Carvel cakes have remained available in the supermarkets here in RI, though, so I have been able to sample their product sporadically, and I have generally enjoyed it. Having grown up eating occasional Dairy Queen ice cream cakes, foodstuffs so dense and hard that I've seen them laugh off attempts to cut them with restaurant-grade electric knives, my expectations were pretty low, but the Carvel version has generally been pretty good, and admittedly gets extra points for being something you can actually get into with a spoon instead of a flamethrower. But the supermarket cakes were all generic round or rectangle affairs, and maybe the occasional football. The spokescakes like Fudgie the Whale and Cookie Puss eluded us. Until last month.

Armed with vacation time, an un-daredevil take on the bucket list concept, and nothing better to do, Erin and I sought out a nearby Carvel store, and found one just over the border in Connecticut, on the way to Foxwoods, as it would happen, so I'm sure we've passed it before without ever realizing it, and sharing space with a Subway, which was unusual, but clearly an idea whose time has come. We didn't think to call ahead, which would have led to no small amount of swearing if they hadn't been open or didn't have the cakes, but our lack of planning didn't bite us in the ass (for once), and they were both open for business, had plenty of product to unload on us, and judging by the overall lack of people, maybe even a little grateful to have someone to sell something to (a mid-afternoon Monday in December in New England probably aren't the best time and place to sell ice cream, admittedly). There was some debate between the whale and the alien, but in the end, Cookie Puss won the right to come home and find its way into our hungry maws.

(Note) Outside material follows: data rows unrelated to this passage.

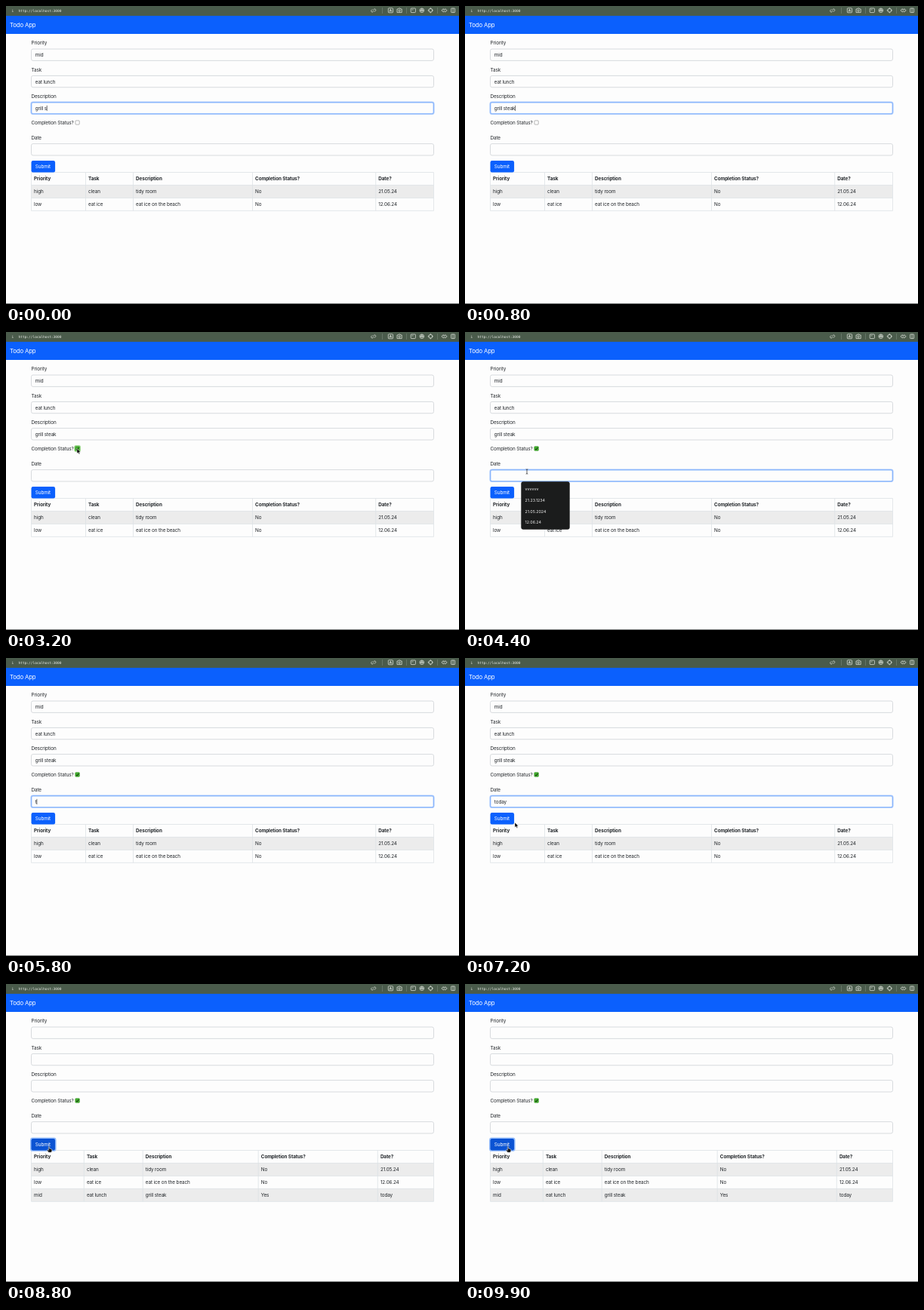
An HTML page for the animation above (10000 ms loop, 600 by 395 pixels).

```html
<!DOCTYPE html>
<html lang="en">
<head>
<meta charset="utf-8">
<title>Todo App</title>
<style>
  html, body { margin: 0; width: 100%; height: 100%; overflow: hidden; background: #fdfdfd; }
  svg { display: block; width: 600px; height: 395px; }
  text { font: 6.35px Inter, sans-serif; letter-spacing: -.11px; fill: #212529; white-space: pre; }
  .head { font-weight: 700; }
  .brand { font-size: 7.8px; letter-spacing: -.15px; fill: #fff; }
  .url { font: 4.5px "DejaVu Sans Mono", monospace; letter-spacing: 0; fill: #eef1ec; }
  .light { fill: #fff; }
  .menu text { font-size: 5.3px; letter-spacing: 0; fill: #f2f2f2; }
  .icons { fill: none; stroke: #dfe5dd; stroke-width: .75; }
  .grid { fill: none; stroke: #dee2e6; stroke-width: .8; }
  .field { fill: #fdfdfd; stroke: #ced2d6; stroke-width: .8; }
  .ring { fill: #fdfdfd; stroke: #b9d3fd; stroke-width: 2.2; }
  .edge { fill: none; stroke: #79abfb; stroke-width: .8; }
</style>
</head>
<body>
<svg viewBox="0 0 600 395">
  <rect width="600" height="395" fill="#fdfdfd"/>
  <rect width="600" height="13.5" fill="#4a5b4b"/>
  <rect y="13" width="600" height="24" fill="#0b60fd"/>
  <path d="M0 394.5H600" stroke="#77797a"/>
  <text class="url" x="7.6" y="8" font-weight="700">i</text>
  <text class="url" x="16.5" y="7.6">http://localhost:3000</text>
  <g class="icons">
    <path d="M486 5.4l1.3-1.3a1.4 1.4 0 0 1 2 2l-1.3 1.3M487.4 6l-1.3 1.3a1.4 1.4 0 0 1-2-2l1.1-1.1" transform="translate(0 .3)"/>
    <path d="M498.5 2V10M530.5 2V10M571.5 2V10" stroke="#6f7e70"/>
    <rect x="506.3" y="2.8" width="6.2" height="6" rx=".8"/>
    <path d="M508 7.6l1.4-3.6 1.4 3.6M508.5 6.4h1.8"/>
    <path d="M518 4h1.5l.6-1h2l.6 1h1.5v4.6H518z"/><circle cx="521.1" cy="6.2" r="1.2"/>
    <rect x="536.2" y="3" width="6.2" height="5.6" rx=".8"/><path d="M537.5 5h2"/>
    <circle cx="550.8" cy="5.8" r="2.8"/><circle cx="550.8" cy="5.8" r="1.2"/><path d="M548 5.8h5.6M550.8 3v2"/>
    <circle cx="562.3" cy="5.8" r="2.5"/><path d="M562.3 2.2v2M562.3 7.4v2M558.7 5.8h2M563.9 5.8h2"/>
    <path d="M579.5 3.4l-2.6 2.4 2.6 2.4M581.6 3.4l2.6 2.4-2.6 2.4M579 4.6h3M579 7h3"/>
    <rect x="589.6" y="3" width="5" height="5.6" rx=".6"/><path d="M592.1 3v5.6"/>
  </g>
  <text class="brand" x="5" y="28.4">Todo App</text>
  <g id="form"></g>
  <text x="33.5" y="157.3">Completion Status?</text>
  <rect id="checkRing" x="90.4" y="150.3" width="8.4" height="8.4" rx="1.8" fill="#8fc38c"/>
  <rect x="92" y="151.9" width="5.2" height="5.2" rx=".8" fill="#fff" stroke="#858585" stroke-width=".6"/>
  <g id="checked">
    <rect x="91.6" y="151.6" width="6" height="6" rx="1" fill="#41ad2d"/>
    <path d="M93 154.8l1.2 1.3 2.2-3" fill="none" stroke="#10240c"/>
  </g>
  <g id="before"></g>
  <g id="after"></g>
  <rect id="buttonRing" x="32" y="203.6" width="34.6" height="18.2" rx="3.4" fill="#94bdfc"/>
  <rect id="button" x="33.5" y="205.1" width="31.6" height="15.4" rx="2.3"/>
  <text class="light" x="38.8" y="215.2">Submit</text>
  <path id="caret" stroke="#111" stroke-width=".6"/>
  <g id="menu" class="menu">
    <rect x="74.3" y="198.3" width="64.4" height="63.4" rx="3" fill="#1b1c1c"/>
  </g>
  <g id="pointer">
    <path id="arrow" d="M0 0V6.6L1.6 5.2 2.7 7.6 3.8 7.1 2.8 4.8H4.8Z" fill="#000" stroke="#fff" stroke-width=".5"/>
    <path id="beam" d="M-1.3-3.2Q0-3.2 0-2.4 0-3.2 1.3-3.2M0-2.6V2.6M-1.3 3.2Q0 3.2 0 2.4 0 3.2 1.3 3.2" fill="none" stroke="#222" stroke-width=".7"/>
    <path id="hand" d="M-.7.6Q0-.5.7.6V3Q1.6 2.6 2 3.3 2.8 3 3.1 3.8 4 3.6 4 4.6 4 6.6 3 8H-.6Q-1.4 6.6-2.7 5.2-2.6 4-1.4 4.6L-.7 5.2Z" fill="#111" stroke="#fff" stroke-width=".55"/>
  </g>
</svg>
<script>
const $ = id => document.getElementById(id);
const LOOP = 10000, STEP = 100;
const label = (x, y, s, cls = '') => `<text x="${x}" y="${y}" class="${cls}">${s}</text>`;

const fields = [['priority', 'Priority', 57], ['task', 'Task', 92.4], ['desc', 'Description', 127.6], ['date', 'Date', 182.6]];
const box = (cls, y) => `<rect class="${cls}" x="33.5" y="${y}" width="533" height="15.4" rx="2.3"/>`;
$('form').innerHTML = fields.map(([id, name, y]) =>
  label(33.5, y - 5.8, name) + box('field', y) +
  `<g id="${id}Focus">${box('ring', y)}${box('edge', y)}</g>` +
  `<text id="${id}" x="38.8" y="${y + 10.1}"></text>`).join('');

const header = ['Priority', 'Task', 'Description', 'Completion Status?', 'Date?'];
const todos = [
  ['high', 'clean', 'tidy room', 'No', '21.05.24'],
  ['low', 'eat ice', 'eat ice on the beach', 'No', '12.06.24'],
  ['mid', 'eat lunch', 'grill steak', 'Yes', 'today']
];

function table(cols, rows) {
  const top = 220.5, height = 16.95, bottom = top + height * (rows.length + 1);
  let out = '', lines = '';
  [header, ...rows].forEach((row, r) => {
    const y = top + r * height;
    if (r % 2) out += `<rect x="33.5" y="${y}" width="533" height="${height}" fill="#ececec"/>`;
    row.forEach((s, c) => out += label(cols[c] + 3.6, y + 10.9, s, r ? '' : 'head'));
    lines += `M33.5 ${y}H566.5`;
  });
  lines += `M33.5 ${bottom}H566.5`;
  [...cols, 566.5].forEach(x => lines += `M${x} ${top}V${bottom}`);
  return out + `<path class="grid" d="${lines}"/>`;
}
$('before').innerHTML = table([33.5, 105.5, 168.5, 326.5, 489.7], todos.slice(0, 2));
$('after').innerHTML = table([33.5, 103.3, 181.2, 334.2, 492.3], todos);
$('menu').innerHTML += ['vvvvvv', '21.23.1234', '21.05.2024', '12.06.24']
  .map((s, i) => label(79.6, 210 + i * 14.8, s)).join('');

// Pointer path: time, x, y
const path = [[2000, 103, 168], [2400, 98, 160], [3000, 94, 154.5], [3300, 94, 154.5], [3800, 82, 185],
  [6800, 82, 185], [7200, 66, 218], [7500, 57, 215.3]];
const ease = u => u * u * (3 - 2 * u);
const ramp = (t, a, b) => Math.min(1, Math.max(0, (t - a) / (b - a)));

function pointerAt(t) {
  let i = 0;
  while (i < path.length - 2 && t >= path[i + 1][0]) i++;
  const [a, b] = [path[i], path[i + 1]], u = ease(ramp(t, a[0], b[0]));
  return [a[1] + (b[1] - a[1]) * u, a[2] + (b[2] - a[2]) * u];
}

const typed = (s, start, times, t) => s.slice(0, start + times.filter(k => t >= k).length);
const show = (id, on) => $(id).setAttribute('opacity', +on);

function render(t) {
  const sent = t >= 7700;
  const desc = typed('grill steak', 7, [100, 200, 400, 600], t);
  const date = typed('today', 0, [5700, 5900, 6100, 6300, 6500], t);
  const values = { priority: 'mid', task: 'eat lunch', desc, date };
  for (const id in values) $(id).textContent = sent ? '' : values[id];

  show('priorityFocus', 0);
  show('taskFocus', 0);
  show('descFocus', 1 - ramp(t, 900, 1200));
  show('dateFocus', ramp(t, 3800, 4000) * (1 - ramp(t, 7500, 7700)));
  show('checkRing', ramp(t, 1400, 1600) * (1 - ramp(t, 3800, 4000)));
  show('checked', t >= 3200);
  $('checkRing').setAttribute('fill', t >= 3200 ? '#8fd47c' : '#8fc38c');
  show('menu', t >= 4000 && t < 5700);
  show('before', !sent);
  show('after', sent);

  const active = t < 1000 ? 'desc' : t >= 5700 && t < 6800 ? 'date' : '';
  show('caret', active !== '');
  if (active) {
    const x = 38.9 + $(active).getComputedTextLength(), y = +$(active).getAttribute('y');
    $('caret').setAttribute('d', `M${x} ${y - 5.8}V${y + 1.4}`);
  }

  const [x, y] = pointerAt(t);
  const overButton = t > 7000 && x < 65 && y < 220.5;
  const overDate = y > 182.5 && y < 198;
  show('pointer', t >= 2000 && t < 5700 || t >= 6800);
  $('pointer').setAttribute('transform', `translate(${x} ${y})`);
  show('hand', overButton);
  show('beam', overDate);
  show('arrow', !overButton && !overDate);
  $('button').setAttribute('fill', overButton ? '#0b53d3' : '#0b60fd');
  show('buttonRing', ramp(t, 7500, 7700));
}

const begin = performance.now();
function frame() {
  const t = (performance.now() - begin) % LOOP;
  render(Math.floor(t / STEP) * STEP);
  requestAnimationFrame(frame);
}
frame();
</script>
</body>
</html>
```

Aside from the minor setback of the nose being pistachio ice cream and not mint like we were hoping, I have to tell you this thing was fucking delicious, my friends. I had been wanting to sink my teeth into one of these for over 30 years, so my expectations were pretty high, but Mr. Puss here did not disappoint (nose excepted). The soft serve and little cookie crunchies in the interior were tasty enough, but bonus sugar cone and two ice cream sandwich eyes? Well played, Tom Carvel, you fantastic dairy-product-makin' bastard, you. The Beastie Boys were right to immortalize this creation in rhyme, or at least co-opt and misspell its name, anyway.

How often do things live up to your lifelong expectations? Pretty much never, people. Cookie Puss was so worth the drive. A tasty part of my own personal pop cultural heritage. Can't beat that.